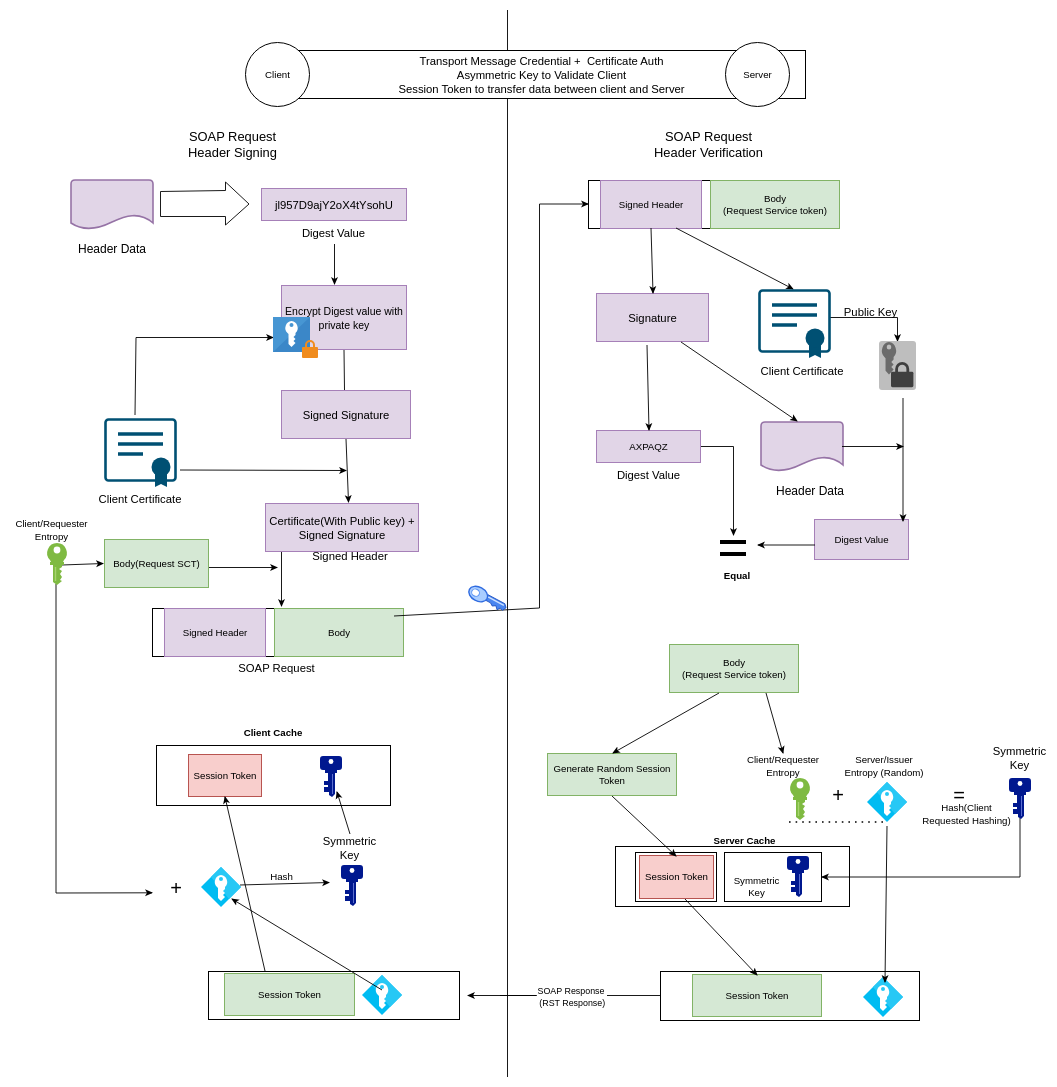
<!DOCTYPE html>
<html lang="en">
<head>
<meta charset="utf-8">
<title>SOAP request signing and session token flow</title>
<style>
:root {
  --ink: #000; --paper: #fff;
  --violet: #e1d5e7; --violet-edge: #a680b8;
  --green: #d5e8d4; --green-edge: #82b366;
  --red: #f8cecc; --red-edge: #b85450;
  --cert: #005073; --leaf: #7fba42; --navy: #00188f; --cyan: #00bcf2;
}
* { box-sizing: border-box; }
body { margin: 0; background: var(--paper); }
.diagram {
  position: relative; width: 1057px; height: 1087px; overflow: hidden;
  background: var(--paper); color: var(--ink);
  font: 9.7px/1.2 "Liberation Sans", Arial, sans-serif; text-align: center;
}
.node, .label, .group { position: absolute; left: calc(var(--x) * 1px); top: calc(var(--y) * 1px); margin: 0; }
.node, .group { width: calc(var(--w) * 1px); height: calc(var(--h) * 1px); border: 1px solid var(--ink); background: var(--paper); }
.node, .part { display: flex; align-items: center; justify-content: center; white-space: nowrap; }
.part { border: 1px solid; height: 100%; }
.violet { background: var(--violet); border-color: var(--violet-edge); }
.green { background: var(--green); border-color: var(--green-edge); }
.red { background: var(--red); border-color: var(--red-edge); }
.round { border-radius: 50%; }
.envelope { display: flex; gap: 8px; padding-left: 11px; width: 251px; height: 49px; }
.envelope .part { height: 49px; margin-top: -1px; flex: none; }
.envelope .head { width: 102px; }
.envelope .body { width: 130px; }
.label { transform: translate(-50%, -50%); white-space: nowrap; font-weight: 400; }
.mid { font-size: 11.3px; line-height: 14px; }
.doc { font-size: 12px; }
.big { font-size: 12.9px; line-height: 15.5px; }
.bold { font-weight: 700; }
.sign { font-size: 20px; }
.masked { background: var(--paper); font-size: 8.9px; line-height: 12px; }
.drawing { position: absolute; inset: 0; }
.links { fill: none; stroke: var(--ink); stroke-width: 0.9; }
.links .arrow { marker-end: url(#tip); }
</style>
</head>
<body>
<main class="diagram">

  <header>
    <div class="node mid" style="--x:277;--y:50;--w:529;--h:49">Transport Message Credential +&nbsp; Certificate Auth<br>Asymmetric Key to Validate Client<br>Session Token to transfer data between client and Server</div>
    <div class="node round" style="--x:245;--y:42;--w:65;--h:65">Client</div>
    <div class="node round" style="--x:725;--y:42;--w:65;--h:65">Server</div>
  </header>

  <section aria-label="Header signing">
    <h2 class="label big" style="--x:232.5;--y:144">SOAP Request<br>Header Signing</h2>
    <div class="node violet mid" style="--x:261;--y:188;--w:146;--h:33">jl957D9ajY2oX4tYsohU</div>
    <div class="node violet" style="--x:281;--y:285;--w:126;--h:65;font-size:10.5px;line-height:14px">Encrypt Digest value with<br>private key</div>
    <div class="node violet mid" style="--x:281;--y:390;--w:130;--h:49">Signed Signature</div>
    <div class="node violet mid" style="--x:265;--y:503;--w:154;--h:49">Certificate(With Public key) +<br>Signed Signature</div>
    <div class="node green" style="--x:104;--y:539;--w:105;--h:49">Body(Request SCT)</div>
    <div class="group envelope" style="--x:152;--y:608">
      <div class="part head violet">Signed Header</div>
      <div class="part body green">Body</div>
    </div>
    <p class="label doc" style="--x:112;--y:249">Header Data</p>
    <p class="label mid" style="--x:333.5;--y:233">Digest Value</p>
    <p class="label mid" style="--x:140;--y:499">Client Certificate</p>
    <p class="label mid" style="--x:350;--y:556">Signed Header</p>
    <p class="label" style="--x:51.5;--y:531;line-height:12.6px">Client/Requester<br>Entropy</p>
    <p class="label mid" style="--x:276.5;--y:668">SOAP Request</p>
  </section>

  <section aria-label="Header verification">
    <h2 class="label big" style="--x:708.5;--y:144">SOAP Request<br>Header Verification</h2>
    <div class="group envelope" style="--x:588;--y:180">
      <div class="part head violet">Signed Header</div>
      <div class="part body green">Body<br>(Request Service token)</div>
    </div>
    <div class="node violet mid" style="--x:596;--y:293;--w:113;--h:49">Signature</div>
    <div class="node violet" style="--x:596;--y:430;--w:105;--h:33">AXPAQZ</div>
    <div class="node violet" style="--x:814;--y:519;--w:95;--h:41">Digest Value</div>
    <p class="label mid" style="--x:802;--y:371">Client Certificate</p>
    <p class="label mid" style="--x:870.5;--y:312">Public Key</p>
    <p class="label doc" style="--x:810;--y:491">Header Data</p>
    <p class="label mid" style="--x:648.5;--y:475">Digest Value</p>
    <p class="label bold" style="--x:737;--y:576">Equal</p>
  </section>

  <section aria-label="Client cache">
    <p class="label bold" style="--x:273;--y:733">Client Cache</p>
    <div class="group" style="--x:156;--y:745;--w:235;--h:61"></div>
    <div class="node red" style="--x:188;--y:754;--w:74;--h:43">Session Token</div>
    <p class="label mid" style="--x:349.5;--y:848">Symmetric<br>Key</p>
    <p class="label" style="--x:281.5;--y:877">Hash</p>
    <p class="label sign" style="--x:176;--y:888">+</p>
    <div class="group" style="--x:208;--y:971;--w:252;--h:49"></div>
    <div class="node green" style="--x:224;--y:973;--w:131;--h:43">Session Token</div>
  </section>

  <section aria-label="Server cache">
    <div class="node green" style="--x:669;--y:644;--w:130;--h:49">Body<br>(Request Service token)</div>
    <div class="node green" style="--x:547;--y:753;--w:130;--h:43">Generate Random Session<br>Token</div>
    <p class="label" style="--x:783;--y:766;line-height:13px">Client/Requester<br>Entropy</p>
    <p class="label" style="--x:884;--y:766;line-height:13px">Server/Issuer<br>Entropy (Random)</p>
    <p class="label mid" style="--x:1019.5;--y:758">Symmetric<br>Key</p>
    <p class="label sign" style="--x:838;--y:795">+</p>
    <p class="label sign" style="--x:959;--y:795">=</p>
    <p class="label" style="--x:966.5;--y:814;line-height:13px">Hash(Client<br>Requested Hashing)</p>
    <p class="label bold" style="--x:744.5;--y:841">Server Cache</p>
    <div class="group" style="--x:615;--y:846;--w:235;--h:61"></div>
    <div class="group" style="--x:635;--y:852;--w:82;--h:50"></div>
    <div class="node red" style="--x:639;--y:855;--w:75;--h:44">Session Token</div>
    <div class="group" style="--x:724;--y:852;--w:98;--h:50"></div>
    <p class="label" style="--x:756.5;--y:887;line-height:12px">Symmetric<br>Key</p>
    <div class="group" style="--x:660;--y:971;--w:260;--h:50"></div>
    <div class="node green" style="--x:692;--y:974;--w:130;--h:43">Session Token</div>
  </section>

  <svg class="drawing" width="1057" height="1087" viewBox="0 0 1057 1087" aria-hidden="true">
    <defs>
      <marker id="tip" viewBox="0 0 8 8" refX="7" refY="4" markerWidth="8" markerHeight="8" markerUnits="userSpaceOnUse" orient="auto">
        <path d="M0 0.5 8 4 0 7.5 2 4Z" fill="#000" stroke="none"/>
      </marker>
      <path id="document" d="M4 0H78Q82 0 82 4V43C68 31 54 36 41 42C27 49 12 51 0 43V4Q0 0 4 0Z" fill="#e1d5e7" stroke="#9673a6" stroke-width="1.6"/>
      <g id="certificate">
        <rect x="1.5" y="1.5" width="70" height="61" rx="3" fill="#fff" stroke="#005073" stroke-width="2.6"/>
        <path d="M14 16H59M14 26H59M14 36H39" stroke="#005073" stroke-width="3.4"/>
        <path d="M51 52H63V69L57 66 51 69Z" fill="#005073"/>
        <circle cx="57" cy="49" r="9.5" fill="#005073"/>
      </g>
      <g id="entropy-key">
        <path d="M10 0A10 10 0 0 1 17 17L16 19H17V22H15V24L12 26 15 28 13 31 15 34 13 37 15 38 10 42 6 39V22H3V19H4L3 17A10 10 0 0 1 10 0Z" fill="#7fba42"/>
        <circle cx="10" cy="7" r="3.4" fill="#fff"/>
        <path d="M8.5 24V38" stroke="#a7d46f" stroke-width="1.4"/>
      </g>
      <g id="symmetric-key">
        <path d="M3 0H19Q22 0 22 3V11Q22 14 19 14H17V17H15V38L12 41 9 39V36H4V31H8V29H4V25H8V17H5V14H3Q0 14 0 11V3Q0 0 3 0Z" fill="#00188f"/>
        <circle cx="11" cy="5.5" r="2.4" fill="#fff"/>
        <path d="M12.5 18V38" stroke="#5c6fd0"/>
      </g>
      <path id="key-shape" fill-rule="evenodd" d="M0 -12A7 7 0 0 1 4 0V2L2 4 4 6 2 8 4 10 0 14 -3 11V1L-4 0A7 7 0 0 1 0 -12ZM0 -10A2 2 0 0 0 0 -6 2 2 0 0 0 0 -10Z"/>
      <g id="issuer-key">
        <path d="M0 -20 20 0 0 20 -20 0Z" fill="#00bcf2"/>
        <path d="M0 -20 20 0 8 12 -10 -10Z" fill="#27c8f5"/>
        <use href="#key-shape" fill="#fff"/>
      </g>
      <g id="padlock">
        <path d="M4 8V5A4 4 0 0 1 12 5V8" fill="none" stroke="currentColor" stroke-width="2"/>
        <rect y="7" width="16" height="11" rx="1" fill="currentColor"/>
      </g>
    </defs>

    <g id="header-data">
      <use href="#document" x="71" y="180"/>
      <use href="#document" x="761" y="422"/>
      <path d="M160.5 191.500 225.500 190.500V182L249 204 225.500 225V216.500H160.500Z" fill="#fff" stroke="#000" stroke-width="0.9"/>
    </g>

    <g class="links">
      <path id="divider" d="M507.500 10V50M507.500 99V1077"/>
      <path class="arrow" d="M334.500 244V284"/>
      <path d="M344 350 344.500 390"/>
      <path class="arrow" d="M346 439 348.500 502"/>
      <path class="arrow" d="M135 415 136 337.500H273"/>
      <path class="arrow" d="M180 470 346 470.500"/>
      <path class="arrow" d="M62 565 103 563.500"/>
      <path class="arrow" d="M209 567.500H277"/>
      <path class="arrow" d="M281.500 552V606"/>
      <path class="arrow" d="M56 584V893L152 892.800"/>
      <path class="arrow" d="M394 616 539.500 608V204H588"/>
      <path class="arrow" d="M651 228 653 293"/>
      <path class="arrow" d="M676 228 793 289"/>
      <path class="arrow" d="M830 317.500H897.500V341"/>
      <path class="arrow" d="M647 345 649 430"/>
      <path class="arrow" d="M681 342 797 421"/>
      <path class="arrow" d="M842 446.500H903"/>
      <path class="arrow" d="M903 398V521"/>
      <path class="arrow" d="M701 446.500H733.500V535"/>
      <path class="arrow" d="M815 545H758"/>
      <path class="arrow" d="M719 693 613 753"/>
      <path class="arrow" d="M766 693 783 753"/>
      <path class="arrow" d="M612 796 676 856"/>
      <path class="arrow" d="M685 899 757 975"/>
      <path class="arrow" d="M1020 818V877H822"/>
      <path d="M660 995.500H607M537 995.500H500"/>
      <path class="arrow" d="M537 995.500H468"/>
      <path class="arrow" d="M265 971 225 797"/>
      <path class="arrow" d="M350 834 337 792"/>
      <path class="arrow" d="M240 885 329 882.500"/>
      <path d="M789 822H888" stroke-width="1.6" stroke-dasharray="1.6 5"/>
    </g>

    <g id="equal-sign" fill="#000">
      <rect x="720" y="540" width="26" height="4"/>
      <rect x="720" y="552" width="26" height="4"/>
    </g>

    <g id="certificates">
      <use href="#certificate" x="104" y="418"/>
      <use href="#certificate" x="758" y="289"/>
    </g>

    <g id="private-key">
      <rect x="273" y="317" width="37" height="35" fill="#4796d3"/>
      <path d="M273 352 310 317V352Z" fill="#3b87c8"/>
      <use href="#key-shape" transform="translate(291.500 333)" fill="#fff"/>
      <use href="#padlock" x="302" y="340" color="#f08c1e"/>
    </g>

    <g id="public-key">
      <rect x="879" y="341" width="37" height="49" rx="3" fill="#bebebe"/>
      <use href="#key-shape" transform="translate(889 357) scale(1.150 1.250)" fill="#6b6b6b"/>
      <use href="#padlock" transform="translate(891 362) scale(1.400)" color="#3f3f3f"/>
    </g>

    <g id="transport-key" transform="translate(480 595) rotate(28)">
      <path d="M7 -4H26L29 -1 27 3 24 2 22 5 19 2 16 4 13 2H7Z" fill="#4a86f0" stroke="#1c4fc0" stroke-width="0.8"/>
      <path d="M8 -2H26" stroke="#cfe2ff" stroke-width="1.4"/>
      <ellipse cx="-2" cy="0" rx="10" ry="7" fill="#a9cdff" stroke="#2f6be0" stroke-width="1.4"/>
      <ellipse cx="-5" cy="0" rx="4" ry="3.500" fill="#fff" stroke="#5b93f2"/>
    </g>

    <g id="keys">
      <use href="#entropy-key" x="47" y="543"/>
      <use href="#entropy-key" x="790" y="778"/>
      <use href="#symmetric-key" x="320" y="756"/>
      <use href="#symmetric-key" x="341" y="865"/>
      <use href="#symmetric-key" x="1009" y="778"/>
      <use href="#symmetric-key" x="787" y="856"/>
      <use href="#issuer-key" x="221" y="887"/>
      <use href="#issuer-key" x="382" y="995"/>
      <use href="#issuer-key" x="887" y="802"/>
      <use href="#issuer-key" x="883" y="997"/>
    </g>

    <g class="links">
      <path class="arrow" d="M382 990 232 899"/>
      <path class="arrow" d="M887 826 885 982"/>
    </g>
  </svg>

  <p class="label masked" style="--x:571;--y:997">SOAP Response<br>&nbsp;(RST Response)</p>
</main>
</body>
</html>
* * *
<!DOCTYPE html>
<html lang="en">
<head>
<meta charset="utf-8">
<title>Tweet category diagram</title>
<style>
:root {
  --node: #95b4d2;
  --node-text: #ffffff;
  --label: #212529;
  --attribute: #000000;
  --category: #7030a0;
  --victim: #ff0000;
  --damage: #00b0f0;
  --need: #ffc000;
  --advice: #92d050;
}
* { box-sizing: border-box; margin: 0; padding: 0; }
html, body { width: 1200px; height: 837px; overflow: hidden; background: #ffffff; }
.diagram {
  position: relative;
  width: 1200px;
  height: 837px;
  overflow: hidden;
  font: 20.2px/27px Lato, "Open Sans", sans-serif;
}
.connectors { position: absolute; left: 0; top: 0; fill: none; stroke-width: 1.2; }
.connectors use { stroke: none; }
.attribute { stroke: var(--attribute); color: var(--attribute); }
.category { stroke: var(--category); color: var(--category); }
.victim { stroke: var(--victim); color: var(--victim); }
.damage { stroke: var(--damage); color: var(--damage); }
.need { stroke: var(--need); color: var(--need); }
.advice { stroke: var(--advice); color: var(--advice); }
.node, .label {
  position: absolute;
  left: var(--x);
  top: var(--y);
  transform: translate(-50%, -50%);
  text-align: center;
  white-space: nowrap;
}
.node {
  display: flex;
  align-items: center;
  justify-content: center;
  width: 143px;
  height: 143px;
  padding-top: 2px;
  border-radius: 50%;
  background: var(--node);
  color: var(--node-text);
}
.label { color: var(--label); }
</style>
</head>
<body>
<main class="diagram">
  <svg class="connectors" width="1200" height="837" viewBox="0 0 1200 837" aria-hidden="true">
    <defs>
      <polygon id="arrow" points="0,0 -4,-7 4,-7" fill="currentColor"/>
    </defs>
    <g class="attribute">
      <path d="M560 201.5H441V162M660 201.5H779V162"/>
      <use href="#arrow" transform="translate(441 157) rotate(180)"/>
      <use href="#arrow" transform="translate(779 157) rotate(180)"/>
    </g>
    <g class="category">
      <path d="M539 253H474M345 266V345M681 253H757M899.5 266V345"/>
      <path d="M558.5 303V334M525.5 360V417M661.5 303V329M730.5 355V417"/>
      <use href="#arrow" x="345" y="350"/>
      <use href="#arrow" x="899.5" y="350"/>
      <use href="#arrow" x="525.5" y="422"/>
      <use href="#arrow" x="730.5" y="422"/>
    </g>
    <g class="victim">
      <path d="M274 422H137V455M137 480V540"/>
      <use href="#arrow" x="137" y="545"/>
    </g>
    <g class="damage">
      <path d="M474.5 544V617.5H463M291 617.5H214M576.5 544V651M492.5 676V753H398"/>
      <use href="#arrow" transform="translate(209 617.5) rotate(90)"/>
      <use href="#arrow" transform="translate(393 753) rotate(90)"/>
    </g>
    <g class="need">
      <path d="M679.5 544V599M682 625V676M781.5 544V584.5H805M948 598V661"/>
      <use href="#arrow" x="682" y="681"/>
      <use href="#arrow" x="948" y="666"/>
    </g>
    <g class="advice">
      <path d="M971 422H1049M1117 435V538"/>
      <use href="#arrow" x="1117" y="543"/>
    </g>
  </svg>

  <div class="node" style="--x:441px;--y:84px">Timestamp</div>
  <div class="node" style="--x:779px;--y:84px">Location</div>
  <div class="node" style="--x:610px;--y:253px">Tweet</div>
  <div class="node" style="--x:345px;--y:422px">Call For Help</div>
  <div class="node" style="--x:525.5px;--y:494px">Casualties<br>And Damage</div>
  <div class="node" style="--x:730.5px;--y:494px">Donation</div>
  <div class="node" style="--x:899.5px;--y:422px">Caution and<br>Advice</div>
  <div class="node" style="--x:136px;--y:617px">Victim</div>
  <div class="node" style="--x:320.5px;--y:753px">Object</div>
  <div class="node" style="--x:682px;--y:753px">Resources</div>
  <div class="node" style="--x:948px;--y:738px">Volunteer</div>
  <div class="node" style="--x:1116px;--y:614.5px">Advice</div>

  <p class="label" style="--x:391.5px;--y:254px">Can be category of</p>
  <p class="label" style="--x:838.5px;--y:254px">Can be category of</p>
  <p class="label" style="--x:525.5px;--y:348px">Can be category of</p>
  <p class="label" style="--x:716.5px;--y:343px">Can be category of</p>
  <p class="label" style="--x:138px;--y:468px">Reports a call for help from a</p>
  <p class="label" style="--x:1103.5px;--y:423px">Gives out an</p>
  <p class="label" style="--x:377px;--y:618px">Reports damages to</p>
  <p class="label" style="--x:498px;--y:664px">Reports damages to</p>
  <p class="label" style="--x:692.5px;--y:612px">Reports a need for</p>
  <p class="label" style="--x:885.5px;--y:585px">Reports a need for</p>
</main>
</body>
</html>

● **Your goal**
The answer must consist of every line above that holds the string "part", copied exactly.

● **Task output**
.node, .part { display: flex; align-items: center; justify-content: center; white-space: nowrap; }
.part { border: 1px solid; height: 100%; }
.envelope .part { height: 49px; margin-top: -1px; flex: none; }
      <div class="part head violet">Signed Header</div>
      <div class="part body green">Body</div>
      <div class="part head violet">Signed Header</div>
      <div class="part body green">Body<br>(Request Service token)</div>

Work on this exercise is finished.